*** Opening of Supplied information ***
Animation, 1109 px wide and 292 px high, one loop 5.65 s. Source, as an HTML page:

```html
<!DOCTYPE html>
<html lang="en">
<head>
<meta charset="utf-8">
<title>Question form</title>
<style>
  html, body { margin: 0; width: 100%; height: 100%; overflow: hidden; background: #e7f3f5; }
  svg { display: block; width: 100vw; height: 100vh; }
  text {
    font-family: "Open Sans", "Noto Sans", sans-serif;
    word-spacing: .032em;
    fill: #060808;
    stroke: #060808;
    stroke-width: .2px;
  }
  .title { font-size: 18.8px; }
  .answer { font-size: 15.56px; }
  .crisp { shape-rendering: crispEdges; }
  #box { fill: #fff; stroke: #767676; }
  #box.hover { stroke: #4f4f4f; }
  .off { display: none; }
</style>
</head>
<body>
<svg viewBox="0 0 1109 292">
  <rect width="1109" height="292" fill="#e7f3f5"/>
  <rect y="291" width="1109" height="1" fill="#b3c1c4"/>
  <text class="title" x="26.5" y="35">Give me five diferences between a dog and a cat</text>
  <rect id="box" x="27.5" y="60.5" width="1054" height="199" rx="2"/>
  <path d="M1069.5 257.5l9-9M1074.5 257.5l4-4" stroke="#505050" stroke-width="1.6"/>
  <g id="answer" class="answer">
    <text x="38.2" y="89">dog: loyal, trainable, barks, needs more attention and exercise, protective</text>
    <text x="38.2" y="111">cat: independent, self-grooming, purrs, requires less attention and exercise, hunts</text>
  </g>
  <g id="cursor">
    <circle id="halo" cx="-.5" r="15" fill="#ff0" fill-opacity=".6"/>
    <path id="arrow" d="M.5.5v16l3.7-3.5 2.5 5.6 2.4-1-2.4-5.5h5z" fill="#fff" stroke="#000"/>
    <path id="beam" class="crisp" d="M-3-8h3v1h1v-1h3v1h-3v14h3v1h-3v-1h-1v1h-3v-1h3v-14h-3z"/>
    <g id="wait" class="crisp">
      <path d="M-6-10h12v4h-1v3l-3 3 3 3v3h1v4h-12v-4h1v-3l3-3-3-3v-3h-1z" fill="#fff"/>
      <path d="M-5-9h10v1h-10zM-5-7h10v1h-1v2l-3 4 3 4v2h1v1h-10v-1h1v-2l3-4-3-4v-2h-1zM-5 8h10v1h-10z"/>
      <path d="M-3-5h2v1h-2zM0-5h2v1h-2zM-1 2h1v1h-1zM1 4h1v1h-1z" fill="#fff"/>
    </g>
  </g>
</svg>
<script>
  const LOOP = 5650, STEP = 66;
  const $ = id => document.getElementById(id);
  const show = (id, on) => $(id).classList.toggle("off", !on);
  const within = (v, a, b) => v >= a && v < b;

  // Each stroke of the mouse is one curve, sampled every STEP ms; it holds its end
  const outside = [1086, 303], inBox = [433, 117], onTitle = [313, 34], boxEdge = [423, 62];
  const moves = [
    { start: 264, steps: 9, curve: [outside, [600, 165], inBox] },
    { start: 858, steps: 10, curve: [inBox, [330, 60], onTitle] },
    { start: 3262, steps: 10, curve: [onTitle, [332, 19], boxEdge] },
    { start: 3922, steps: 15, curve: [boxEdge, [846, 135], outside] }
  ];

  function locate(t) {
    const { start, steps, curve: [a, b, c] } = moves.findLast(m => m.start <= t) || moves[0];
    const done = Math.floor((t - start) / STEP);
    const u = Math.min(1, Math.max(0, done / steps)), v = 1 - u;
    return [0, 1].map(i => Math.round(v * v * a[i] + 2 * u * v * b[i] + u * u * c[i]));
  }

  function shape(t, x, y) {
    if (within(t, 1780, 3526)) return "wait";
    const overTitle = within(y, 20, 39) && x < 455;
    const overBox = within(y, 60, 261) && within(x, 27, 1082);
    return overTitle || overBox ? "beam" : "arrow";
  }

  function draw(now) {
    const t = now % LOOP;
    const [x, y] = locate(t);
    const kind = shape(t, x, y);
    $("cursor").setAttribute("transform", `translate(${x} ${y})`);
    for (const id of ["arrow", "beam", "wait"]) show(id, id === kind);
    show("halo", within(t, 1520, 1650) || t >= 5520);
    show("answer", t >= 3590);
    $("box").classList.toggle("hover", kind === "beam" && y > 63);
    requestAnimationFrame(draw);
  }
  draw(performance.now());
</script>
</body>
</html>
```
*** Close of Supplied information ***
*** Opening of Supplied information ***
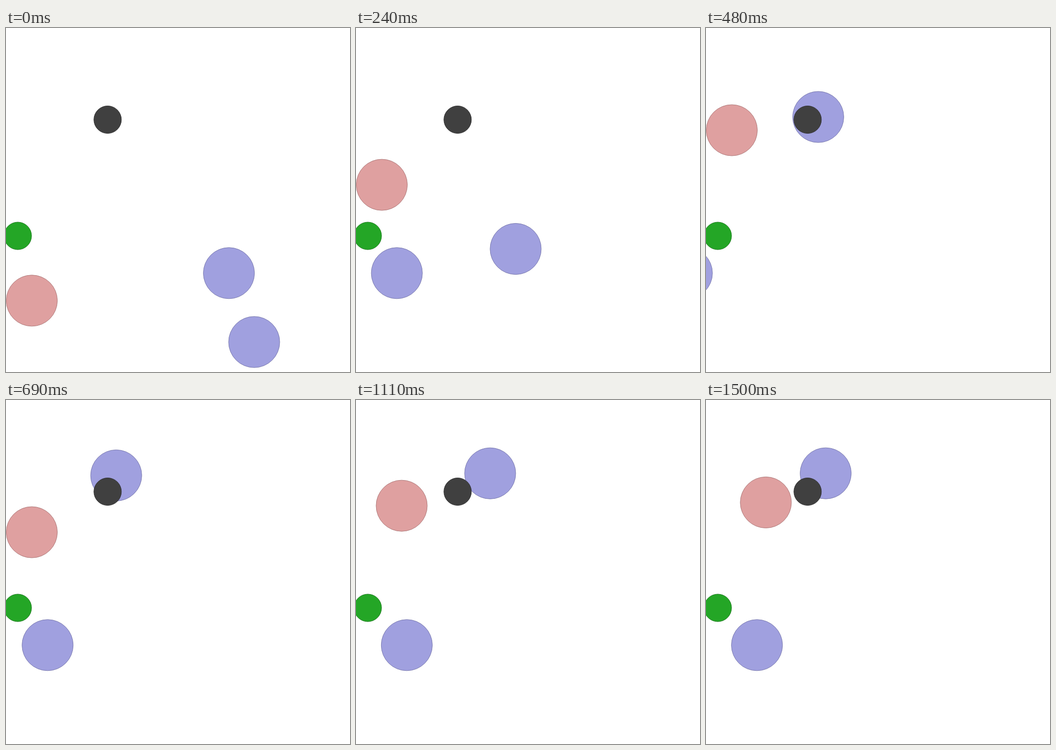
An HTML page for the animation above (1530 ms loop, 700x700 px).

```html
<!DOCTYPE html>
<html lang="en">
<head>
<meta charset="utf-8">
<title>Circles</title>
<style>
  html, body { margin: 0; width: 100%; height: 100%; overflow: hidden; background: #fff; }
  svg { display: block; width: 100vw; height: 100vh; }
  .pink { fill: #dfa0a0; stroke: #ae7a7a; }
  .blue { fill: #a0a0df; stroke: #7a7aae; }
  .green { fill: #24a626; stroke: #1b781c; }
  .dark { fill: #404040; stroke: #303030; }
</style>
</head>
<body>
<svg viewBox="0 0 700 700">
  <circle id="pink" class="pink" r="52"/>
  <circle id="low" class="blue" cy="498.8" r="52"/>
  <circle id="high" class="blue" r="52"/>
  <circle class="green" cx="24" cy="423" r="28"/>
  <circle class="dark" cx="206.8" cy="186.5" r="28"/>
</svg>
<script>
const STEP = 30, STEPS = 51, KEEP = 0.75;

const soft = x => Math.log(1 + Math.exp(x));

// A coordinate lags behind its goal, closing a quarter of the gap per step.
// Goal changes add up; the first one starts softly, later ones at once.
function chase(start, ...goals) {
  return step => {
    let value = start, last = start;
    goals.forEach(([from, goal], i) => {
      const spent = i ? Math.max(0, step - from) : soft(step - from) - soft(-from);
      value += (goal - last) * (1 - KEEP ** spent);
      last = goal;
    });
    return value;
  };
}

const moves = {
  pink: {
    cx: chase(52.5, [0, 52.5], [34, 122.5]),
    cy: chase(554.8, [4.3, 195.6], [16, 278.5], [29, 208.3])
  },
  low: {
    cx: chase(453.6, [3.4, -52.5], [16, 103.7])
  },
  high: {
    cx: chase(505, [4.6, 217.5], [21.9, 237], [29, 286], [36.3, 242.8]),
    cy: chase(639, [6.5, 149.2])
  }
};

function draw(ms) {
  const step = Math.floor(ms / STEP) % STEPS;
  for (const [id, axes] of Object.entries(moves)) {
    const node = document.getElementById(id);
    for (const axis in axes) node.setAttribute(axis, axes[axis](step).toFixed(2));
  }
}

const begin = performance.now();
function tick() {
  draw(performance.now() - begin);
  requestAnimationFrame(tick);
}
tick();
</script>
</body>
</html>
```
*** Close of Supplied information ***
*** Opening of Supplied information ***
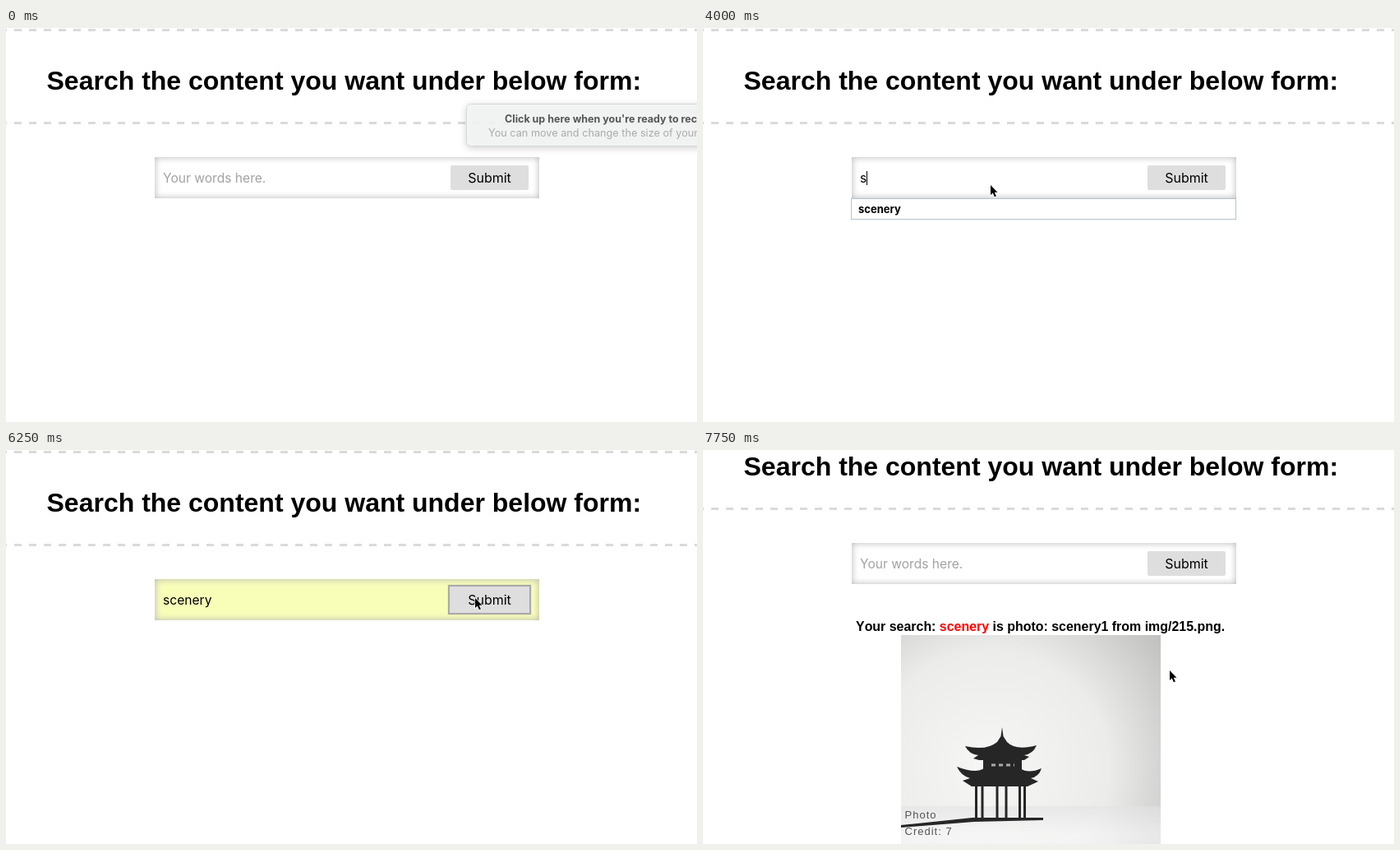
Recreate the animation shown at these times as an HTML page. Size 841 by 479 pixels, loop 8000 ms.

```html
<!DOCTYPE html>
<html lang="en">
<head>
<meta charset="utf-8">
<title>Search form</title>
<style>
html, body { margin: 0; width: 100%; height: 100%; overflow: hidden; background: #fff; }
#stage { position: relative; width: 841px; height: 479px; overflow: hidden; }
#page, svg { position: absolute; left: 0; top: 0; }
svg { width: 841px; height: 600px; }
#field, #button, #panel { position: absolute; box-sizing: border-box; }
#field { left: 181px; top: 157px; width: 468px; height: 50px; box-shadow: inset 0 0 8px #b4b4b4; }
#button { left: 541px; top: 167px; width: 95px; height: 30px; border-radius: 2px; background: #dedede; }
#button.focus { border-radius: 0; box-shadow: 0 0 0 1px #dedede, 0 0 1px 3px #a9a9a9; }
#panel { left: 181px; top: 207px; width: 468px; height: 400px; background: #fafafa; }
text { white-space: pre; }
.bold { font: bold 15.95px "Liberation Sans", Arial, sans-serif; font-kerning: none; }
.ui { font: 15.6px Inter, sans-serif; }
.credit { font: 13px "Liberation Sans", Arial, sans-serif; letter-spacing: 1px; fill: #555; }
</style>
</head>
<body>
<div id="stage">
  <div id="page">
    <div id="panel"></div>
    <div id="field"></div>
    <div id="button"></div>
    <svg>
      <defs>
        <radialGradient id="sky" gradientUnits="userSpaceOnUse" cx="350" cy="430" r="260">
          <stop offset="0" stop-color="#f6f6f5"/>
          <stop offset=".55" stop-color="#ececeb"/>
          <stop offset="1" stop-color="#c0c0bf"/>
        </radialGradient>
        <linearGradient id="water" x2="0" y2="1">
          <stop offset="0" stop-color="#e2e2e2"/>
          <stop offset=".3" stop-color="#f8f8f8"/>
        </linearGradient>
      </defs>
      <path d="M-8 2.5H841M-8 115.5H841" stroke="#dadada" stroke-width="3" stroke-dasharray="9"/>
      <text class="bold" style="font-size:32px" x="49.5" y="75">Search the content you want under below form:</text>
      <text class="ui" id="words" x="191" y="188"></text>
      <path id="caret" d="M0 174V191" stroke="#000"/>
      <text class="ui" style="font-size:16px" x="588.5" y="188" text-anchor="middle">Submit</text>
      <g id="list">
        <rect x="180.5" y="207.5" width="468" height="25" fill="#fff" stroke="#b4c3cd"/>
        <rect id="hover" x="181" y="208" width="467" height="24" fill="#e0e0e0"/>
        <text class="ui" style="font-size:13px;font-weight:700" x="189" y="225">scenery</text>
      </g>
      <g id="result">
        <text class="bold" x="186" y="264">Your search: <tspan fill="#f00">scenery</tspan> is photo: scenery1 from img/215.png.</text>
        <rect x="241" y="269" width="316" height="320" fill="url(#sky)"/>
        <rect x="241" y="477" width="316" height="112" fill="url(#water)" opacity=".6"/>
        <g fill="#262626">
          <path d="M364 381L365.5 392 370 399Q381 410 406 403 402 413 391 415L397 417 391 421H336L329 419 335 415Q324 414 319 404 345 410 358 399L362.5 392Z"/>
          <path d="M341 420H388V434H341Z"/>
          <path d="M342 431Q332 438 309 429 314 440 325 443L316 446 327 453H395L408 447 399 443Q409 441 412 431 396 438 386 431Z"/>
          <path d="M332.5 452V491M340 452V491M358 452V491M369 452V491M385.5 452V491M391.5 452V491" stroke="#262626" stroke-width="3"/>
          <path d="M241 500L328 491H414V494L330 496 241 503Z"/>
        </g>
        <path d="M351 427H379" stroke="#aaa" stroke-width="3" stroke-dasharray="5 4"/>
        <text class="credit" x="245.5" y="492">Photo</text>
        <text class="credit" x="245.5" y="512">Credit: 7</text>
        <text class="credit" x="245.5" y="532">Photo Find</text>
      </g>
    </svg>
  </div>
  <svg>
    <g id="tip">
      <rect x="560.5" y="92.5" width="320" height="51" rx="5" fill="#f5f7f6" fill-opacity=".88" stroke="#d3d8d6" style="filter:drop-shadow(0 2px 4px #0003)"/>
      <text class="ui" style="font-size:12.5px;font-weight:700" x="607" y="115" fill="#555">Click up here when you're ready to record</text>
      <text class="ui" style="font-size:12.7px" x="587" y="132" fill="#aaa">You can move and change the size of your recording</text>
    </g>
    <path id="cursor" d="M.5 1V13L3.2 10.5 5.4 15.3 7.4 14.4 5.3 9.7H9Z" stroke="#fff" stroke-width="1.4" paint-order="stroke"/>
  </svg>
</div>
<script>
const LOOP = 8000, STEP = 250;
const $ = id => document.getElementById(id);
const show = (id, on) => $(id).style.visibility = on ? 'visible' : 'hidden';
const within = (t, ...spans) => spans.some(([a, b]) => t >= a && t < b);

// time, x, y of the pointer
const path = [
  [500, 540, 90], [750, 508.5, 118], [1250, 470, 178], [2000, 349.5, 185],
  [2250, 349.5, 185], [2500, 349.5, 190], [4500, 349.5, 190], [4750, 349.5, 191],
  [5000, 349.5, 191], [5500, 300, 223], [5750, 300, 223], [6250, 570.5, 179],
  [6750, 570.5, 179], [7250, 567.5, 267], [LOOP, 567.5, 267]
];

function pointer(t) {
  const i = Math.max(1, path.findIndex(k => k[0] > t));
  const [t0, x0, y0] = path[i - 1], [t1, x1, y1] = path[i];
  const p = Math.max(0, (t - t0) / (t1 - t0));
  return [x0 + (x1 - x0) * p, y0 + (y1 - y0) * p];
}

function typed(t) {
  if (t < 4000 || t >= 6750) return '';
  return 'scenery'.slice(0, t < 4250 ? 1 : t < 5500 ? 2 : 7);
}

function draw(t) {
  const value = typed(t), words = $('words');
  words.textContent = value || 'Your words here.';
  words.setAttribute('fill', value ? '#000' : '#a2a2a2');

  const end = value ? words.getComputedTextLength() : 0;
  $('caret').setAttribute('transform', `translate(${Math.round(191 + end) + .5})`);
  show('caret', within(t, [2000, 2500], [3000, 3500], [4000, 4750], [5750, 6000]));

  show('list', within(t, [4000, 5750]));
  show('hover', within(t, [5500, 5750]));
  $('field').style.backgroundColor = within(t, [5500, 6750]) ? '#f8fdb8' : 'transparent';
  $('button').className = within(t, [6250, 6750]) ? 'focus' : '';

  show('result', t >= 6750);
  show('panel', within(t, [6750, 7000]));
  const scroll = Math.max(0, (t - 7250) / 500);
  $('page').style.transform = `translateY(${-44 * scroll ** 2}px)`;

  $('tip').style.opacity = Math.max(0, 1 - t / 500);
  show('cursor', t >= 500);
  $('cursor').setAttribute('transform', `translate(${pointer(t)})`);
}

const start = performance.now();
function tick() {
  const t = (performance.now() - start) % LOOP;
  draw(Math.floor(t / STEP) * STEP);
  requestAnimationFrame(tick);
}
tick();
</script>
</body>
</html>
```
*** Close of Supplied information ***
Requirement: Please go through the data above and copy each line that has the word "value".

Task output:
    let value = start, last = start;
      value += (goal - last) * (1 - KEEP ** spent);
    return value;
  const value = typed(t), words = $('words');
  words.textContent = value || 'Your words here.';
  words.setAttribute('fill', value ? '#000' : '#a2a2a2');
  const end = value ? words.getComputedTextLength() : 0;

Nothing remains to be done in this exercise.